Tripple Overtime: Guanyú xiao liánméng shìjiè xìliè sài de zuì hao de shìqíng zhìjin
This week’s “Tripple Overtime” column title translates loosely to “Only the one who does not fear the dragon’s breathe will walk the trail of fire,” or something else like that that you’re probably very likely hear Matt Damon say in “The Great Wall” whenever it’s, for whatever reason, supposed to premiere and whenever he, for whatever reason, is supposed to star in it.
What Matt Damon is not starring in, however, is the Little League World Series in Roxana, which I have spent the better part of the last 72 hours covering out at the Pyle Center.
Teams from all over the world have made their way through airport terminals and low iPhone battery percentages and, eventually, endless cornfields, to “the House that Bruce Built,” in order to soak up some Sussex County and go for a world title.
One of those teams is actually from the Great Wall-area — who, if I spoke Chinese, I would ask if they were going to see Damon in the movie when it premieres or no.
By the way, what this title actually translates to, according to Google Translate, is “The best things about the Little League World Series so far,” which you’re probably very likely hear me talk about if you keep reading this week’s “Tripple Overtime,” which, for whatever reason, I star in whenever it hits newsstands (Thursdays), and which goes like this:
The press box
The pyramids of Giza. The Great Wall of China. The press box at Bruce Layton Field.
As far as I’m concerned, those are the wonders of the world. After missing out on last year’s World Series with a broken collarbone (I was placed on the DL), I also missed out on one of my favorite places to be during one of my favorite times to be there.
On the surface, there’s not anything too special about the press box. It’s more or less an empty wooden rectangle with one of those fold-up tables and a couple of those fold-up chairs.
But what’s so great about it is, when the sun starts to go and gets all Jackson Pollock-y color-wise and you’re sitting up there watching some of the greatest teams from around the world and America’s greatest pastime; there’s definitely something romantic about drifting out to the cornfields while the sky fades away, and every once in a while a bat goes “crack” and brings you back down to the field.
Plus, there was a motorized fan up there this year, so…

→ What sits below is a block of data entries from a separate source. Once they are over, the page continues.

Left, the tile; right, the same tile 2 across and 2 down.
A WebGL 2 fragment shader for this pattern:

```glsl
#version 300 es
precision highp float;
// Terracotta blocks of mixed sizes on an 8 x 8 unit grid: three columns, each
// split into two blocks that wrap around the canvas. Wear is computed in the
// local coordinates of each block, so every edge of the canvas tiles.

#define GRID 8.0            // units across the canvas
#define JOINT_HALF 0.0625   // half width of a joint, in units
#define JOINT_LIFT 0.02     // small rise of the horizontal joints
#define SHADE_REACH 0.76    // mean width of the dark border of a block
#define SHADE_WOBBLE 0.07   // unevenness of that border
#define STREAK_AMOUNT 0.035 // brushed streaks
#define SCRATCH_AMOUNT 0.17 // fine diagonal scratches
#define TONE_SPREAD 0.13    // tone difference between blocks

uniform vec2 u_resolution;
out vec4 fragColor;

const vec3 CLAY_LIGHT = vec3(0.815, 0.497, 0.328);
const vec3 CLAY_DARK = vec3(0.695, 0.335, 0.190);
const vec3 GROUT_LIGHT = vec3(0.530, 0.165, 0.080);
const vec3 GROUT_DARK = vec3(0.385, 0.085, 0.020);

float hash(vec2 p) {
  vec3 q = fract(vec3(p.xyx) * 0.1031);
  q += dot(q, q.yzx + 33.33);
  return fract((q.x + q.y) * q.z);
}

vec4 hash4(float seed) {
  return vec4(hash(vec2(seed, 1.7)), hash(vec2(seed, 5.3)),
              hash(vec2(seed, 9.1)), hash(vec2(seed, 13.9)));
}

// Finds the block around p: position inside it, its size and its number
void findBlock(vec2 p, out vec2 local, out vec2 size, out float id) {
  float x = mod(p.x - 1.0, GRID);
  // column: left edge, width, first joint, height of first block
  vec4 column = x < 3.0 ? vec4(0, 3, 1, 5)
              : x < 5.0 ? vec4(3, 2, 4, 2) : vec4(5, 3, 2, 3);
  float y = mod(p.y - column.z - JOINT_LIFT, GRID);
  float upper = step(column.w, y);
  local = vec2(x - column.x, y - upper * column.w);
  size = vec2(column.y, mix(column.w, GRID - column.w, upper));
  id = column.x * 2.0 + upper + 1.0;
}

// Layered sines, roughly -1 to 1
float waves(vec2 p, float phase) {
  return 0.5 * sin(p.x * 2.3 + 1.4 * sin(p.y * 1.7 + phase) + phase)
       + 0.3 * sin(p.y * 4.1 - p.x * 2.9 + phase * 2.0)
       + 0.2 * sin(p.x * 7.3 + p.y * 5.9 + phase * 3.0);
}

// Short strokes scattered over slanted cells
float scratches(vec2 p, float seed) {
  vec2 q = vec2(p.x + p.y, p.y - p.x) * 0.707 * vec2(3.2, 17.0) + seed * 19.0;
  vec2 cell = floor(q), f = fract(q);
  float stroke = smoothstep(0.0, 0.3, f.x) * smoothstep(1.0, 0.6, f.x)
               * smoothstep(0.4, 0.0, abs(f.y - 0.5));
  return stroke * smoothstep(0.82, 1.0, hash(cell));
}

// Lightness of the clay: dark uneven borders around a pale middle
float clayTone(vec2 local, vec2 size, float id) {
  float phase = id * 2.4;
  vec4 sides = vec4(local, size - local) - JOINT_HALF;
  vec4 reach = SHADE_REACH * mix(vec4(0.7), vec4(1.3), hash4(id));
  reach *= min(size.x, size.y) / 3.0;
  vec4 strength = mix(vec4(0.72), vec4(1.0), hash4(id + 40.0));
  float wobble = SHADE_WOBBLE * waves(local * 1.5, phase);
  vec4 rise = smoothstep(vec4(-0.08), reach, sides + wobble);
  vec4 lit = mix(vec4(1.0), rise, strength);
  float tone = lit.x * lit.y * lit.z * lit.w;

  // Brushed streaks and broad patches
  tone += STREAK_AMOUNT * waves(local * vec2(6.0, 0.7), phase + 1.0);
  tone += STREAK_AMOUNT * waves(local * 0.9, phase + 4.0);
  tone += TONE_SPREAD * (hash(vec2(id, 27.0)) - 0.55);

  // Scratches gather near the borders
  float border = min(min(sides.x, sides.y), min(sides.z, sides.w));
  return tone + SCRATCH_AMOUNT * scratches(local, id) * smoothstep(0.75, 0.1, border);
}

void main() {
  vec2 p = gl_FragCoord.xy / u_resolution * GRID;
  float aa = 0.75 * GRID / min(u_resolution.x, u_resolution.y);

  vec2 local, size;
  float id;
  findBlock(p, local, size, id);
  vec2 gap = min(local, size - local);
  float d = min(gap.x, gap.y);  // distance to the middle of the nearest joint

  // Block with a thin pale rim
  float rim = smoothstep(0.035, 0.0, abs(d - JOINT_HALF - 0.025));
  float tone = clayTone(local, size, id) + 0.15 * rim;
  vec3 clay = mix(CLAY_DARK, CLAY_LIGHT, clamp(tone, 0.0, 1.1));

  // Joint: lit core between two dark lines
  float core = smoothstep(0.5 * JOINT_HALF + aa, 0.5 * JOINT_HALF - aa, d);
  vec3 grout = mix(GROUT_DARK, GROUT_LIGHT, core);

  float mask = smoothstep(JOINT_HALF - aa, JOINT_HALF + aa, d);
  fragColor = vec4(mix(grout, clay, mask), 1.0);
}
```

The concession stand
What I forgot to mention about the press box is that it’s only, like, 20 or so yards away from the concession stand. Like, if the press box is homeplate, then the concession stand is first base… or third base… or the pitcher’s mound (whichever one, really — it’s not some kind of metaphor or anything — I’m just trying to paint a non-Jackson Pollock-y picture here).
The first day, I probably dropped a good 30 bucks on nachos and hotdogs alone, all under the justification that not eating any vegetables for three days is OK because (A) I was at a ball game and (B) The proceeds go back to the ballpark.
I didn’t count the dog total, but by the end of it, it’s safe to assume that it was at least on the brink of hitting Kobayashi-type numbers.
Always the best part about being a journalist is getting to know people and their stories, with the actual writing being the part most difficult, and fact-checking being the part most lame.
But that’s also the best part of the Little League World Series, where you get to talk to coaches and players from around the country and the world, hear about how they got here, what they think of Delaware and whether they’ll be going to see that new Matt Damon movie or no.
The coolest story I heard all week was about how two teams got to know each other one rainy Sussex County afternoon while waiting for the fields to dry, which U.S. East manager John Kutz was kind enough to share in an anecdote that explains it all better than I ever could:
“We came over on the bus with them. It was kind of quiet and somber at first,” Kutz recalled of when his squad from Saegerstown, Pa., first met the team from the Philippines.
“It was neat, because our girls, being more in the U.S. at home, opened up to the other young ladies, and they got to singing songs. We controlled most of it with our songs, but then they started joining in and started voicing some of their songs from their country. It was almost like a party with relatives you haven’t seen for a long time and then you finally get close to them.”
That’s just one story, but it kind of sums up what this whole thing is all about, and why everyone puts so much work into it year in and year out to make it all possible.
While not everyone speaks the same language, it’s a pretty neat thing, I think, that for one week out of the year, somewhere along the cornfields in Roxana, amongst the World Wonder press boxes and the Jackson Pollock skies, in the House that Bruce Built, for that one week, everyone speaks softball.